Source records
%%

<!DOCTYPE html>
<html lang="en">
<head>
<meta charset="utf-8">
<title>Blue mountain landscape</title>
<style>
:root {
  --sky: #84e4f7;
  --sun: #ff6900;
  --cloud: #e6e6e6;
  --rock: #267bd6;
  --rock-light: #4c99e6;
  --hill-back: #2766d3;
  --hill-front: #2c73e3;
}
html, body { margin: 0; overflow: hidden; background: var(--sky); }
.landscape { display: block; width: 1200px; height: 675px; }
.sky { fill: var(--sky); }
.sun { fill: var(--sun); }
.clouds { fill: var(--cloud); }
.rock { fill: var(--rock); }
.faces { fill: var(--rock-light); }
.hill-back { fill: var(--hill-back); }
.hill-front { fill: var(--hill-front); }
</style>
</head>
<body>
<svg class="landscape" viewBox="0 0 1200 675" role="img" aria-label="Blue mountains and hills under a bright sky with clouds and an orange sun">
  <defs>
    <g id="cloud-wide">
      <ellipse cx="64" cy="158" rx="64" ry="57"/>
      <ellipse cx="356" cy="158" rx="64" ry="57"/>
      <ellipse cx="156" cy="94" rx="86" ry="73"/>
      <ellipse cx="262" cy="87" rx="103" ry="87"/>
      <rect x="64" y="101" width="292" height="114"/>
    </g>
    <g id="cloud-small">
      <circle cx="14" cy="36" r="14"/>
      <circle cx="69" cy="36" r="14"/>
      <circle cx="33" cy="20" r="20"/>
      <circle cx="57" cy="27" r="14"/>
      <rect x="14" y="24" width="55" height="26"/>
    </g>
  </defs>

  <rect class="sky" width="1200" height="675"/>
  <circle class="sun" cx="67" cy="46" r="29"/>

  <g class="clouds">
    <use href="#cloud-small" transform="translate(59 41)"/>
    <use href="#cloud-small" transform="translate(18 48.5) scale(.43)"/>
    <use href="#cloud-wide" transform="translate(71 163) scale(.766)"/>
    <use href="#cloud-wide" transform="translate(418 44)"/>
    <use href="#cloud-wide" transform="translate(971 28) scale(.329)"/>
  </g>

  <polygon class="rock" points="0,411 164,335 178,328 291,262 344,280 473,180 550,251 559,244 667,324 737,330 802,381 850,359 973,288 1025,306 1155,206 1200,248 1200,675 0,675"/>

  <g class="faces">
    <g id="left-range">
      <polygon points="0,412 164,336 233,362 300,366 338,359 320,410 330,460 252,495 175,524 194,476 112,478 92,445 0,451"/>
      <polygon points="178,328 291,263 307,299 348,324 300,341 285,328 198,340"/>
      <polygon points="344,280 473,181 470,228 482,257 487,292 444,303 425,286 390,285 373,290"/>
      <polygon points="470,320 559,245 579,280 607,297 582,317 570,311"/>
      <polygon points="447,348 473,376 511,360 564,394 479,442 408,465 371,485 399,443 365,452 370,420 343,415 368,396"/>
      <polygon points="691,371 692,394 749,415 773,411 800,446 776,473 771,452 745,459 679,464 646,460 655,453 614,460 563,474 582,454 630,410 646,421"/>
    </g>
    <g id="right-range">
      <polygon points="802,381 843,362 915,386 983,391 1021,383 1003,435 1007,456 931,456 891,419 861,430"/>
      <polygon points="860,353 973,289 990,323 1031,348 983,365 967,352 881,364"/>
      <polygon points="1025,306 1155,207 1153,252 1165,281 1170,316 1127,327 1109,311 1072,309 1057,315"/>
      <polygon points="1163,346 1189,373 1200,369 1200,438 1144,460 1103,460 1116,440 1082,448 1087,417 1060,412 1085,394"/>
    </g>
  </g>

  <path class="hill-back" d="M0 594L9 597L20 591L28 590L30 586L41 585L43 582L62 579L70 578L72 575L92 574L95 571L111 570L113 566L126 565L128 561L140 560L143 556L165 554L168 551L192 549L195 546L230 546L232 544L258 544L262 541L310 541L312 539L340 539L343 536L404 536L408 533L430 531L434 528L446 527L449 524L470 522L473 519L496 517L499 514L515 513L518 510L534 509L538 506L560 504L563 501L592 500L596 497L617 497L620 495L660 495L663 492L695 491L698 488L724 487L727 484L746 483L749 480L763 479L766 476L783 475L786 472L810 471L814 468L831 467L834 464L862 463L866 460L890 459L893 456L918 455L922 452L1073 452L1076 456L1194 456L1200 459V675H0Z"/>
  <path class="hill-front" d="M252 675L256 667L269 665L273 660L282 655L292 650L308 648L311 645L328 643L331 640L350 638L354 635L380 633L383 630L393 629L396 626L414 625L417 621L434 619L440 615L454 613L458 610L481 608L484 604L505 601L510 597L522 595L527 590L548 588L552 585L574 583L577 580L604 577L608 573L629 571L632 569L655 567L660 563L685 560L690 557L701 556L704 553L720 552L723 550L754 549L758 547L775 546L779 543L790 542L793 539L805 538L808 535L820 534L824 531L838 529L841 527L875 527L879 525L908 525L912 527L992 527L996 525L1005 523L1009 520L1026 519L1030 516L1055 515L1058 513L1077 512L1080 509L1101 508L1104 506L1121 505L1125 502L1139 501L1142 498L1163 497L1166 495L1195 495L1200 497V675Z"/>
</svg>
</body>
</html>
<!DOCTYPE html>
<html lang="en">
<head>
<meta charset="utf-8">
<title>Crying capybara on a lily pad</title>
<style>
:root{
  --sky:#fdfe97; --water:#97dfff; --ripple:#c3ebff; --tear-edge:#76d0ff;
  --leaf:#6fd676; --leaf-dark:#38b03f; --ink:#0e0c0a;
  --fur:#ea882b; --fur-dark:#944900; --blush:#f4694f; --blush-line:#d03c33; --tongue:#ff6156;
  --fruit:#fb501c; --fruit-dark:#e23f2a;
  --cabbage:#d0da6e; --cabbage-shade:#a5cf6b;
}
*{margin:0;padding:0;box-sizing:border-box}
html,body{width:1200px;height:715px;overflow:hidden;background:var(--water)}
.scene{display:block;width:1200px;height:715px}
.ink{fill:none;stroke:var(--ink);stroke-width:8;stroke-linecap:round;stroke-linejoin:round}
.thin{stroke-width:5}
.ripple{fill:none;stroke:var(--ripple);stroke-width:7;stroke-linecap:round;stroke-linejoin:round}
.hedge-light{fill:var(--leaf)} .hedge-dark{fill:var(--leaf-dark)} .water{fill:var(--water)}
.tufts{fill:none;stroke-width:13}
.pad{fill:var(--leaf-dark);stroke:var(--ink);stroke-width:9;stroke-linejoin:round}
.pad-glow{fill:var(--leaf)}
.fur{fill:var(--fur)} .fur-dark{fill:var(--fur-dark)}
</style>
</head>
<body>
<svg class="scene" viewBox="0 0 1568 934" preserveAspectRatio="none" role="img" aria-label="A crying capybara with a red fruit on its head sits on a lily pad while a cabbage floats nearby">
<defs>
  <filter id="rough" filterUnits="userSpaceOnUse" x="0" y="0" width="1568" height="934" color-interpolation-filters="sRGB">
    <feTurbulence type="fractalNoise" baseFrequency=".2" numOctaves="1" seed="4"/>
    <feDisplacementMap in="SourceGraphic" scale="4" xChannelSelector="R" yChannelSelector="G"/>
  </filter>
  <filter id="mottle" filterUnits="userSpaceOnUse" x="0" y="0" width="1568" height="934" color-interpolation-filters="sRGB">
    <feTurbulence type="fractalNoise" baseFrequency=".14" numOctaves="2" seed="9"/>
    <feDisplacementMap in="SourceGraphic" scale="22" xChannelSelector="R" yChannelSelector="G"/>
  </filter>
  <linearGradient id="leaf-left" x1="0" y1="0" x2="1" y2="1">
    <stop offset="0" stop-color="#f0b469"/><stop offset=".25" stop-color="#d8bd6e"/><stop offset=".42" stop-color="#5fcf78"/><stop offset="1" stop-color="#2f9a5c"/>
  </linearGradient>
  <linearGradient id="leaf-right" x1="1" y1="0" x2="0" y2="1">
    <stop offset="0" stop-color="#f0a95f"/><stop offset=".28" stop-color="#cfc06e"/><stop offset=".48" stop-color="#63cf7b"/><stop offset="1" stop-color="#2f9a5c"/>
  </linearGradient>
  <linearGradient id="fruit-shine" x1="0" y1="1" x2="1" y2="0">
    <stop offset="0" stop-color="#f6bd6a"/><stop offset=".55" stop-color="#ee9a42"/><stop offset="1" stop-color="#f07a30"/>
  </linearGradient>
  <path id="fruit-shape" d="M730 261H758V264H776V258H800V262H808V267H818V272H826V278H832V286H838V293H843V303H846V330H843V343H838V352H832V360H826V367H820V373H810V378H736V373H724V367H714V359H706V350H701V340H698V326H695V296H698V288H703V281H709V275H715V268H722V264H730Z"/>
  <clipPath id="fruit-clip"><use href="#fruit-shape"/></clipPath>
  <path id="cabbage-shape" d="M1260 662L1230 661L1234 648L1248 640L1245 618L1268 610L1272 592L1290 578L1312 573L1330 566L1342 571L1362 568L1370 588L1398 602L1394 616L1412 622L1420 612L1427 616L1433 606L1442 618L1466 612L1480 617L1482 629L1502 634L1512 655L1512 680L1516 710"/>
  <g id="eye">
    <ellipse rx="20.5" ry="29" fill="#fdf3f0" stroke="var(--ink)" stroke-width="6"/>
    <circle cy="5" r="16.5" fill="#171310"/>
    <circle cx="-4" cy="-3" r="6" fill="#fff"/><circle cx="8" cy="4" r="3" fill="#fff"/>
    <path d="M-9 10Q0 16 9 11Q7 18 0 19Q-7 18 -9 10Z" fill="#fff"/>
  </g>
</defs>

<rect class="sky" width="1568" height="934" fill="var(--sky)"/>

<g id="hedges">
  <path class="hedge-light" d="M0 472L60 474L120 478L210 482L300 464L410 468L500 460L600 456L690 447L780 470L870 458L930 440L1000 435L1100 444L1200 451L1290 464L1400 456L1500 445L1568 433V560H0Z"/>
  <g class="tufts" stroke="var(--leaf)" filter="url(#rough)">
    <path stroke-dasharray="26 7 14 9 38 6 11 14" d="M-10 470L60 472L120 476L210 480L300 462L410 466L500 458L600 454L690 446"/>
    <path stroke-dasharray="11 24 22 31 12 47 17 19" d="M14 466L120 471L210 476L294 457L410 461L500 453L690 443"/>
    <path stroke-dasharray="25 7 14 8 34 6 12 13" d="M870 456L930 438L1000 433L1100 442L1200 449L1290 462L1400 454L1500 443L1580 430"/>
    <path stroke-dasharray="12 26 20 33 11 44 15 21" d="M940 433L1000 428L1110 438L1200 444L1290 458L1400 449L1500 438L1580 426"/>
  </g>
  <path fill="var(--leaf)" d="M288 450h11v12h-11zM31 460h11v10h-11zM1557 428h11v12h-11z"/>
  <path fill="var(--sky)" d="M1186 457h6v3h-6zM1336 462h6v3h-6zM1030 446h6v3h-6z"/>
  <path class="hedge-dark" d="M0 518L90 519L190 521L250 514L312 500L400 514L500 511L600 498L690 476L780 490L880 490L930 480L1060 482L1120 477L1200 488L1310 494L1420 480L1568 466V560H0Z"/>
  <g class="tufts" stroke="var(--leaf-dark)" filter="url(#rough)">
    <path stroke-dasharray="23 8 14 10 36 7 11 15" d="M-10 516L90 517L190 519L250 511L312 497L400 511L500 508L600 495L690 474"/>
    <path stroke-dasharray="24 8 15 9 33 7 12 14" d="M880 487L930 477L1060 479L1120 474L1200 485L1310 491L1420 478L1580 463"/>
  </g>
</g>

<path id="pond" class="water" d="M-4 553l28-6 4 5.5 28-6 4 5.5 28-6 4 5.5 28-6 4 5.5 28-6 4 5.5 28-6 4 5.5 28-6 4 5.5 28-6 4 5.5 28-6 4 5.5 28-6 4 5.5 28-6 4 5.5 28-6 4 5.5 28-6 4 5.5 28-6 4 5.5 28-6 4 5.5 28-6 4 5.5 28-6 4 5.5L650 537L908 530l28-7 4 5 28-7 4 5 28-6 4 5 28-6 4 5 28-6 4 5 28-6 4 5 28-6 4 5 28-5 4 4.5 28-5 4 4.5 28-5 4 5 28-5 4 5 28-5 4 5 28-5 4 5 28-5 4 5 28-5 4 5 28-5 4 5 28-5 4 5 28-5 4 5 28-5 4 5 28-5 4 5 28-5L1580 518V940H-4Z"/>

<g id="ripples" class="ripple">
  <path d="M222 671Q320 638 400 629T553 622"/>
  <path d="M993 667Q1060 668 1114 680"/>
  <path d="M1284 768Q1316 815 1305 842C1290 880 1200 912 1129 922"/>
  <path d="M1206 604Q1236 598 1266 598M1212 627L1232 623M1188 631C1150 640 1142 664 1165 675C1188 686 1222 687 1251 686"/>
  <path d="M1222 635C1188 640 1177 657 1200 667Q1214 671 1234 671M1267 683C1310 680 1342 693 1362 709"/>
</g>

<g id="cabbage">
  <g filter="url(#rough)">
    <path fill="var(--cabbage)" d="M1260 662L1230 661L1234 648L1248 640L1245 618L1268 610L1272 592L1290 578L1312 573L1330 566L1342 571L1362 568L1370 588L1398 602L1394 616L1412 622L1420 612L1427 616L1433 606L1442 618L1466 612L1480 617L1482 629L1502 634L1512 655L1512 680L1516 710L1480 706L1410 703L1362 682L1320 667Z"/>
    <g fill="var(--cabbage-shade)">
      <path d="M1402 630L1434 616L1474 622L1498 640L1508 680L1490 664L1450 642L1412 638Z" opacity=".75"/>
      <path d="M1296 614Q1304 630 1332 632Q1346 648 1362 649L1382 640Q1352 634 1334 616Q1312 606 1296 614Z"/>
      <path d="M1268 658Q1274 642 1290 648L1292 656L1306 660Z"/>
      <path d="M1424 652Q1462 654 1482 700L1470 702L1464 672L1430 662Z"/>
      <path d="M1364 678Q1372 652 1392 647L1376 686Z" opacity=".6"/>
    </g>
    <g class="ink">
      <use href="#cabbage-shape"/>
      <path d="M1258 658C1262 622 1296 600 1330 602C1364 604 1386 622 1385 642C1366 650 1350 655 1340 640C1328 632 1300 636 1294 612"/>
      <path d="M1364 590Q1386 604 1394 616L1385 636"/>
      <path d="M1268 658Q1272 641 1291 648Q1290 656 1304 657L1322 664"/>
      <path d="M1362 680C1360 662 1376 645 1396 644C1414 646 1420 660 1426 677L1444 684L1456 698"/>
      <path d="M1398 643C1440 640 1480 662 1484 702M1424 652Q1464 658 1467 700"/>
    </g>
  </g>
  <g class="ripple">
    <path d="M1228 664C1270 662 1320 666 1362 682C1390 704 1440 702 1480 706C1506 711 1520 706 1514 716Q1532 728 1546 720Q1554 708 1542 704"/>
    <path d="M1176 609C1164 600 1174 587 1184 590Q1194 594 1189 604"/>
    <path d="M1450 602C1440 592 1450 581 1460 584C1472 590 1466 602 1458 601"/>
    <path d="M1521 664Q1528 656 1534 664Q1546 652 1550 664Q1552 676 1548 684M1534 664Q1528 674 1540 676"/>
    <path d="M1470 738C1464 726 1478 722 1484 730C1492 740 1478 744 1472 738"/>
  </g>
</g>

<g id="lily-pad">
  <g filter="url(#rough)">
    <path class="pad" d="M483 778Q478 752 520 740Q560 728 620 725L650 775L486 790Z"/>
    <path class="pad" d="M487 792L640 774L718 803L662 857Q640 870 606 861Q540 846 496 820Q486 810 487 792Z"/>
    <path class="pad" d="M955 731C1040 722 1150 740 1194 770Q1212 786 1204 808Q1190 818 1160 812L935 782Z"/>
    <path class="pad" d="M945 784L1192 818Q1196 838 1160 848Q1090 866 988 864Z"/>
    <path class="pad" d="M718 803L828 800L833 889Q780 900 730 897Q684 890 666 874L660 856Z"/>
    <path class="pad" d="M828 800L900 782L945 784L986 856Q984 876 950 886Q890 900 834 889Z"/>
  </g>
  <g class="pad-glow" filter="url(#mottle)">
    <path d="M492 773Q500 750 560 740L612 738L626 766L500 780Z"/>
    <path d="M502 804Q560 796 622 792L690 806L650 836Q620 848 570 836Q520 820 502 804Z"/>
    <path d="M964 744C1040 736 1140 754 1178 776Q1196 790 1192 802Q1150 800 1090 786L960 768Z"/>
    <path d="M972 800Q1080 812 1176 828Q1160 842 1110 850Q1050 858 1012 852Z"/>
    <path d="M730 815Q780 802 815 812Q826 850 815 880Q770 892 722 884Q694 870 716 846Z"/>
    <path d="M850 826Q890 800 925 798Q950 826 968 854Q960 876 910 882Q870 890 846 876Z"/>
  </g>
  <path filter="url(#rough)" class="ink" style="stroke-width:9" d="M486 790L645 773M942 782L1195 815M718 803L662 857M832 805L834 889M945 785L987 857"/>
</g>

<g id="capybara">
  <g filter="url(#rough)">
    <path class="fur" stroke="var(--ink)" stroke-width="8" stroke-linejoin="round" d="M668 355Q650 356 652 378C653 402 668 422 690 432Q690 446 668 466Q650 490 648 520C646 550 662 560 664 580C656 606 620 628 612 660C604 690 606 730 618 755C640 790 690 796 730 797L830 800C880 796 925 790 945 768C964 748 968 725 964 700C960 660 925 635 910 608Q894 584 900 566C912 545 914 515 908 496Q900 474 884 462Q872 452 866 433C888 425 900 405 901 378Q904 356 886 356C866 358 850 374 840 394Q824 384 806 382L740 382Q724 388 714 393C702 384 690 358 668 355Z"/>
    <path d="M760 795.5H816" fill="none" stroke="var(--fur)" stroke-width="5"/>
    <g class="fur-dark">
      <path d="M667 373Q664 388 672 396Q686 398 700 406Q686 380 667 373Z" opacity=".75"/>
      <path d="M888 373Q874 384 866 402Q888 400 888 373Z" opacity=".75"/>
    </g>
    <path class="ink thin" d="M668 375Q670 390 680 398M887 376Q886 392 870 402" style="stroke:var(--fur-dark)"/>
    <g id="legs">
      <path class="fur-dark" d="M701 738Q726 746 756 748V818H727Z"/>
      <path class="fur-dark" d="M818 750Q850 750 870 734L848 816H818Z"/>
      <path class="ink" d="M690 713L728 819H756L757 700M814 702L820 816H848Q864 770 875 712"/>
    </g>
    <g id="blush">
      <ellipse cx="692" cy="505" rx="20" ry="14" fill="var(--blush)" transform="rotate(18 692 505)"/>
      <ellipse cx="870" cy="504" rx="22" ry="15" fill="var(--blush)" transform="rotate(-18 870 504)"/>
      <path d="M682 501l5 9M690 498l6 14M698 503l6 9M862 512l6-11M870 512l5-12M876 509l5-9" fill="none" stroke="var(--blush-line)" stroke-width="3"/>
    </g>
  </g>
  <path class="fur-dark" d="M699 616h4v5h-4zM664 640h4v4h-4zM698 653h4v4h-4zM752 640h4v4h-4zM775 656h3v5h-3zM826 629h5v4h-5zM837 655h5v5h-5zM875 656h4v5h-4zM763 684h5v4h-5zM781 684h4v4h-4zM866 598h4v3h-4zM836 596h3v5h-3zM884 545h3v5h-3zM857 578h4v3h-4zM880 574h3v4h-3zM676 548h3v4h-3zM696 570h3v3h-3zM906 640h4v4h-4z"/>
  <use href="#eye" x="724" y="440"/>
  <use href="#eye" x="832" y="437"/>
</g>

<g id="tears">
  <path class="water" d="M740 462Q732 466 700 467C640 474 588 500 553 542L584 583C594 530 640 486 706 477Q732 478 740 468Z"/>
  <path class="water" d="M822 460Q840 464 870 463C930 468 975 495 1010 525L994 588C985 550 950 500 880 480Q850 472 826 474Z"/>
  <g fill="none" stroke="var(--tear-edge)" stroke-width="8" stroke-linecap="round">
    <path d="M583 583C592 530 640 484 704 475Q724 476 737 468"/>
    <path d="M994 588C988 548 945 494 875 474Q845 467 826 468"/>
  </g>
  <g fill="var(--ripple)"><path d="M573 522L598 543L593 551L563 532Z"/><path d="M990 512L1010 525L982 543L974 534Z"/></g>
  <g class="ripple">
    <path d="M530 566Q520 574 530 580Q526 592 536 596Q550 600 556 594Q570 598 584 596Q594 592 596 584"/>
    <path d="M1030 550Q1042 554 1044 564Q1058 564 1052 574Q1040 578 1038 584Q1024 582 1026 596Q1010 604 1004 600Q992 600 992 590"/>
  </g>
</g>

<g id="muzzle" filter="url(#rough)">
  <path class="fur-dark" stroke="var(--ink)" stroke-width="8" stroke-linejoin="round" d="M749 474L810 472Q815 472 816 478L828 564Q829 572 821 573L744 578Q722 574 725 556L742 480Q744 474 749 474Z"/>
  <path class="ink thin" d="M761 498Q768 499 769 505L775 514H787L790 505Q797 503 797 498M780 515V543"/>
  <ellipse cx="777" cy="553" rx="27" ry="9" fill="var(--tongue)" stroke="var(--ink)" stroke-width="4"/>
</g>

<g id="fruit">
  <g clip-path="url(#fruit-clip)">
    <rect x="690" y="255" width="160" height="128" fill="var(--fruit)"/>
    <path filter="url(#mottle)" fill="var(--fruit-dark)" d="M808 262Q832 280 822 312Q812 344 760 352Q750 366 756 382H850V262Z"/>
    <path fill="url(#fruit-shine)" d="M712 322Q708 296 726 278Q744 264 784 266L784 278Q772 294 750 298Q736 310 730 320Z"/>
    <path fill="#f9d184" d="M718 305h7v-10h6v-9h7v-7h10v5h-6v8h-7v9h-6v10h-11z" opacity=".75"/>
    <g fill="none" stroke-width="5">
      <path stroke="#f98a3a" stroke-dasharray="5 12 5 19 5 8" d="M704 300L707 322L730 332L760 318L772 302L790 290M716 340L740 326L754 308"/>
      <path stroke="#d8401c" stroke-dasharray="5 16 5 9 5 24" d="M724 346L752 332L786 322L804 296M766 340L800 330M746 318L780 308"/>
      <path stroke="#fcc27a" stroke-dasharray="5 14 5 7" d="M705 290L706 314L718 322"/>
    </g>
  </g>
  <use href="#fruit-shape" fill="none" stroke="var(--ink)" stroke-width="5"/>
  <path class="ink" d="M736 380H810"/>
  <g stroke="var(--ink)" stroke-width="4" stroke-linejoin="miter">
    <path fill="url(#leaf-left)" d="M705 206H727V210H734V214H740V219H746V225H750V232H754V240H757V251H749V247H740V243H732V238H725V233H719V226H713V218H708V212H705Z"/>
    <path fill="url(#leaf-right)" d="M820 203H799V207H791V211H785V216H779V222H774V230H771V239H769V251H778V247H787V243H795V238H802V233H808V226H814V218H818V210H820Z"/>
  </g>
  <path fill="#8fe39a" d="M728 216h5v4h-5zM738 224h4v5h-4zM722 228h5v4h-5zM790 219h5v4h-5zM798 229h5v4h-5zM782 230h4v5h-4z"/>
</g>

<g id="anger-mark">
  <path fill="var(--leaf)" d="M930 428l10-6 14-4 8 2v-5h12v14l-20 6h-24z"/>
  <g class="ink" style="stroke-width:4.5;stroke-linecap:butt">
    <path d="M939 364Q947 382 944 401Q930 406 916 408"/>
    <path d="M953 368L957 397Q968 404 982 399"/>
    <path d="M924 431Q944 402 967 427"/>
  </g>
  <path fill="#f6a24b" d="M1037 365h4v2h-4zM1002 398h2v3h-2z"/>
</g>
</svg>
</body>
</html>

%%

▸ **TASK ITEM**
For the lines above, output exactly those from the line containing "609C1164 600 1174" through the line containing "815Q780 802 815", and skip the others.

▸ **WRITTEN SOLUTION**
    <path d="M1176 609C1164 600 1174 587 1184 590Q1194 594 1189 604"/>
    <path d="M1450 602C1440 592 1450 581 1460 584C1472 590 1466 602 1458 601"/>
    <path d="M1521 664Q1528 656 1534 664Q1546 652 1550 664Q1552 676 1548 684M1534 664Q1528 674 1540 676"/>
    <path d="M1470 738C1464 726 1478 722 1484 730C1492 740 1478 744 1472 738"/>
  </g>
</g>

<g id="lily-pad">
  <g filter="url(#rough)">
    <path class="pad" d="M483 778Q478 752 520 740Q560 728 620 725L650 775L486 790Z"/>
    <path class="pad" d="M487 792L640 774L718 803L662 857Q640 870 606 861Q540 846 496 820Q486 810 487 792Z"/>
    <path class="pad" d="M955 731C1040 722 1150 740 1194 770Q1212 786 1204 808Q1190 818 1160 812L935 782Z"/>
    <path class="pad" d="M945 784L1192 818Q1196 838 1160 848Q1090 866 988 864Z"/>
    <path class="pad" d="M718 803L828 800L833 889Q780 900 730 897Q684 890 666 874L660 856Z"/>
    <path class="pad" d="M828 800L900 782L945 784L986 856Q984 876 950 886Q890 900 834 889Z"/>
  </g>
  <g class="pad-glow" filter="url(#mottle)">
    <path d="M492 773Q500 750 560 740L612 738L626 766L500 780Z"/>
    <path d="M502 804Q560 796 622 792L690 806L650 836Q620 848 570 836Q520 820 502 804Z"/>
    <path d="M964 744C1040 736 1140 754 1178 776Q1196 790 1192 802Q1150 800 1090 786L960 768Z"/>
    <path d="M972 800Q1080 812 1176 828Q1160 842 1110 850Q1050 858 1012 852Z"/>
    <path d="M730 815Q780 802 815 812Q826 850 815 880Q770 892 722 884Q694 870 716 846Z"/>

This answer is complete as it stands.